[WHAT IS REQUIRED]
Which lines in the records below mention the word "slide"? Copy each one out.

++++++++++++++++++++

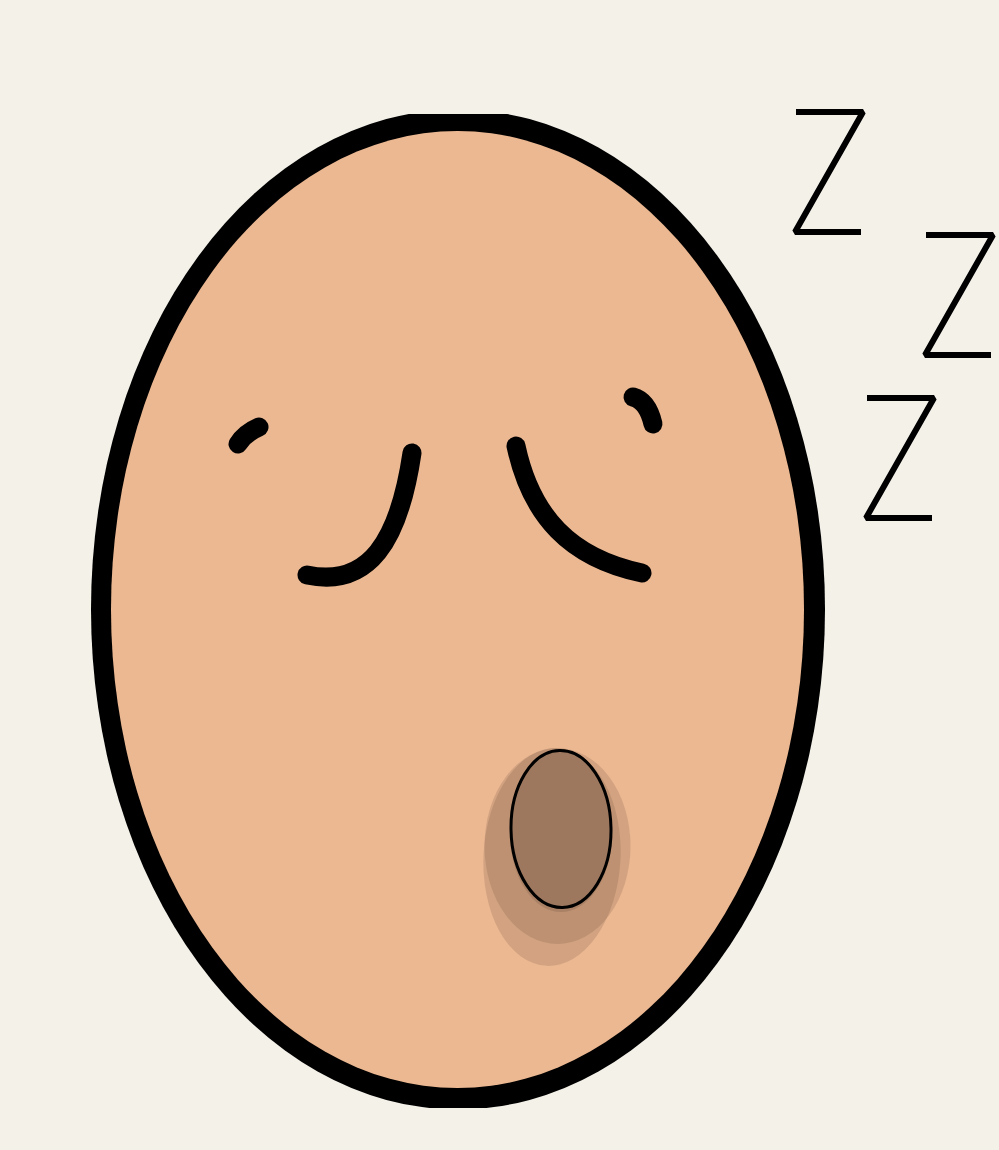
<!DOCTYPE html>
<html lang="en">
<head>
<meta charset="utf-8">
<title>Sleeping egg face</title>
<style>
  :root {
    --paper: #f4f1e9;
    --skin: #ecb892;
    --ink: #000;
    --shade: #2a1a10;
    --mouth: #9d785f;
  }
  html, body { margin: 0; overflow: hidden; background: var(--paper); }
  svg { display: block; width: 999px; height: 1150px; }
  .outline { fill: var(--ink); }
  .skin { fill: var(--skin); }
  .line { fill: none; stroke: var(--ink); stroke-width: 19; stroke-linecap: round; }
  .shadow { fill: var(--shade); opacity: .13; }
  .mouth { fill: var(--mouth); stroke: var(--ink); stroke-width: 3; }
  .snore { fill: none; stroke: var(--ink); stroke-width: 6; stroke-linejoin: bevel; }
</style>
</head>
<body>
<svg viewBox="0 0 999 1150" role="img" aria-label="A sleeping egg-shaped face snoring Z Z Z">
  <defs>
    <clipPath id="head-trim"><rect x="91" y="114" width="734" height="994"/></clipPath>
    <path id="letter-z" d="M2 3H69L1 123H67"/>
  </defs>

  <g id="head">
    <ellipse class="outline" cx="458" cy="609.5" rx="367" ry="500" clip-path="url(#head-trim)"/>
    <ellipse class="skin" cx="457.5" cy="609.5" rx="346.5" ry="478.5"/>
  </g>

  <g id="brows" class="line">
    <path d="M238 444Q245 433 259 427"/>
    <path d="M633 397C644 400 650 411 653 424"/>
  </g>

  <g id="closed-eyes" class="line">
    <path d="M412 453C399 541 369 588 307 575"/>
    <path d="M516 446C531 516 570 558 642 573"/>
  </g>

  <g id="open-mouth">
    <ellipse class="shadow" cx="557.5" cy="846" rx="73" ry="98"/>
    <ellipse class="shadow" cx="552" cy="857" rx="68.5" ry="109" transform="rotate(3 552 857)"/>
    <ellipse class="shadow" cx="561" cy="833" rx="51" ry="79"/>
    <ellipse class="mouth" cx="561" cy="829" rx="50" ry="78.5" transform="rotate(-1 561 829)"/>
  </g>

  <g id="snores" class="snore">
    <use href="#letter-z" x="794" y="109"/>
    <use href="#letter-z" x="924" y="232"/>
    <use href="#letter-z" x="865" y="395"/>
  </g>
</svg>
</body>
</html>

++++++++++++++++++++

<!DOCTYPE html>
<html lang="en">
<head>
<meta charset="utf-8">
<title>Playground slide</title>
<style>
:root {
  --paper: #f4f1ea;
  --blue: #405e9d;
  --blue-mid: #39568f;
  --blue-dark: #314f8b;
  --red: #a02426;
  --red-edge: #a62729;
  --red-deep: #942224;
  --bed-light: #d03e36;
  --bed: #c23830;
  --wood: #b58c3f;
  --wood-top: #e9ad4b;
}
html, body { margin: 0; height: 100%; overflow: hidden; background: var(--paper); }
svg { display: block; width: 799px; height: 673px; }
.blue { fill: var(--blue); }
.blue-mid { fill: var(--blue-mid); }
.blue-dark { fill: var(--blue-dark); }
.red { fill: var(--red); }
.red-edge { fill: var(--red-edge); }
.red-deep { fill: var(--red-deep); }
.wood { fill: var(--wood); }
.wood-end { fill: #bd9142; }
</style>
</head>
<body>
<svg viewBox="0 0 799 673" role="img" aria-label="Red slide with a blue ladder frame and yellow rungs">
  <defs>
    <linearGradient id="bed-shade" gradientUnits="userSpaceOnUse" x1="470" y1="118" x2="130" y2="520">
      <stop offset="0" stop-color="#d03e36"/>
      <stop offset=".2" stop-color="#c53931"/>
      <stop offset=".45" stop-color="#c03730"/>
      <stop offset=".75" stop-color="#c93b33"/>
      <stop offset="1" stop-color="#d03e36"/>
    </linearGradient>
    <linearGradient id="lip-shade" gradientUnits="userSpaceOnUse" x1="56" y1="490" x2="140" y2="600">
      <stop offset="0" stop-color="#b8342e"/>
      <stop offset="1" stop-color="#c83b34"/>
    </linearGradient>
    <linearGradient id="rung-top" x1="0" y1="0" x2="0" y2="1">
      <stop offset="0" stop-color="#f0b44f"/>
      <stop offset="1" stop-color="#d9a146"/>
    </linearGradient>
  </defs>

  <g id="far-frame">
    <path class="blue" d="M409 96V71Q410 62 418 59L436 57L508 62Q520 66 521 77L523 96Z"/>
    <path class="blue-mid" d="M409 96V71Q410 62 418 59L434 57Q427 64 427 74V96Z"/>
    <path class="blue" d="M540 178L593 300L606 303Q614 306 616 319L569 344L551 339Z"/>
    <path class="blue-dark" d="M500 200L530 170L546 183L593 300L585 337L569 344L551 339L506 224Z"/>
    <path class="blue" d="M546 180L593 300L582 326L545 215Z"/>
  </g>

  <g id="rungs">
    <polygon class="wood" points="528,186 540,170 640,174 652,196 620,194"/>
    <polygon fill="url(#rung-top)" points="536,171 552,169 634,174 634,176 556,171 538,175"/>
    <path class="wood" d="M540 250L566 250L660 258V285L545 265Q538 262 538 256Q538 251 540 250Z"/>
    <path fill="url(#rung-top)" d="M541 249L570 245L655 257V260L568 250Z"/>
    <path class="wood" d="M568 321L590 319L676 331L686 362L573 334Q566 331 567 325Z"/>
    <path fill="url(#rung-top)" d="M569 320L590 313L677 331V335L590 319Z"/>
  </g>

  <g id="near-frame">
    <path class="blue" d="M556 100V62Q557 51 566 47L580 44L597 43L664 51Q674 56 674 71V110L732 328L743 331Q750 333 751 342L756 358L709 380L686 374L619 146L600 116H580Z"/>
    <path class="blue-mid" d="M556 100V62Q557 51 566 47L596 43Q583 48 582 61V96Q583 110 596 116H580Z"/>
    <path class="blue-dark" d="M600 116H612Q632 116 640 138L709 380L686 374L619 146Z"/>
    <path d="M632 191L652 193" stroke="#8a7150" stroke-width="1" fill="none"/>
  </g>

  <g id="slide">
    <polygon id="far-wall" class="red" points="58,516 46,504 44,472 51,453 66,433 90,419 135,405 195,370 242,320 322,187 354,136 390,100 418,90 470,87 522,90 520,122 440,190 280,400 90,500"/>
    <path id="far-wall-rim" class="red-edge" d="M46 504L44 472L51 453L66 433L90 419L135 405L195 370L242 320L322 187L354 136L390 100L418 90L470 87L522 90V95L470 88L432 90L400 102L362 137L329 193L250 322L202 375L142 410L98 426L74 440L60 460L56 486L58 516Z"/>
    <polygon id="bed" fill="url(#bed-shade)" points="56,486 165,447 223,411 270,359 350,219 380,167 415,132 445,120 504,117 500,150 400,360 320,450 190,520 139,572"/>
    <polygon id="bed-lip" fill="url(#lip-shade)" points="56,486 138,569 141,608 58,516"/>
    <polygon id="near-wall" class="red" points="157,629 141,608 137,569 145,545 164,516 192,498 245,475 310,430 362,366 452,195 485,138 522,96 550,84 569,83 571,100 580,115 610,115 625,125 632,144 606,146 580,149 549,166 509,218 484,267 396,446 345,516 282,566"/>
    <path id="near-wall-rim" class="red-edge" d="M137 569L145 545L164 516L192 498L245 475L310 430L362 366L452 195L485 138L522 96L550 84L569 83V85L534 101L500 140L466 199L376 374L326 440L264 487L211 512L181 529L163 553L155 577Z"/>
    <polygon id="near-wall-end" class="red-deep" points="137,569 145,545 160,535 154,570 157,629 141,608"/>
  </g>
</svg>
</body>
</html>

++++++++++++++++++++

[ANSWER SPACE]
<title>Playground slide</title>
<svg viewBox="0 0 799 673" role="img" aria-label="Red slide with a blue ladder frame and yellow rungs">
  <g id="slide">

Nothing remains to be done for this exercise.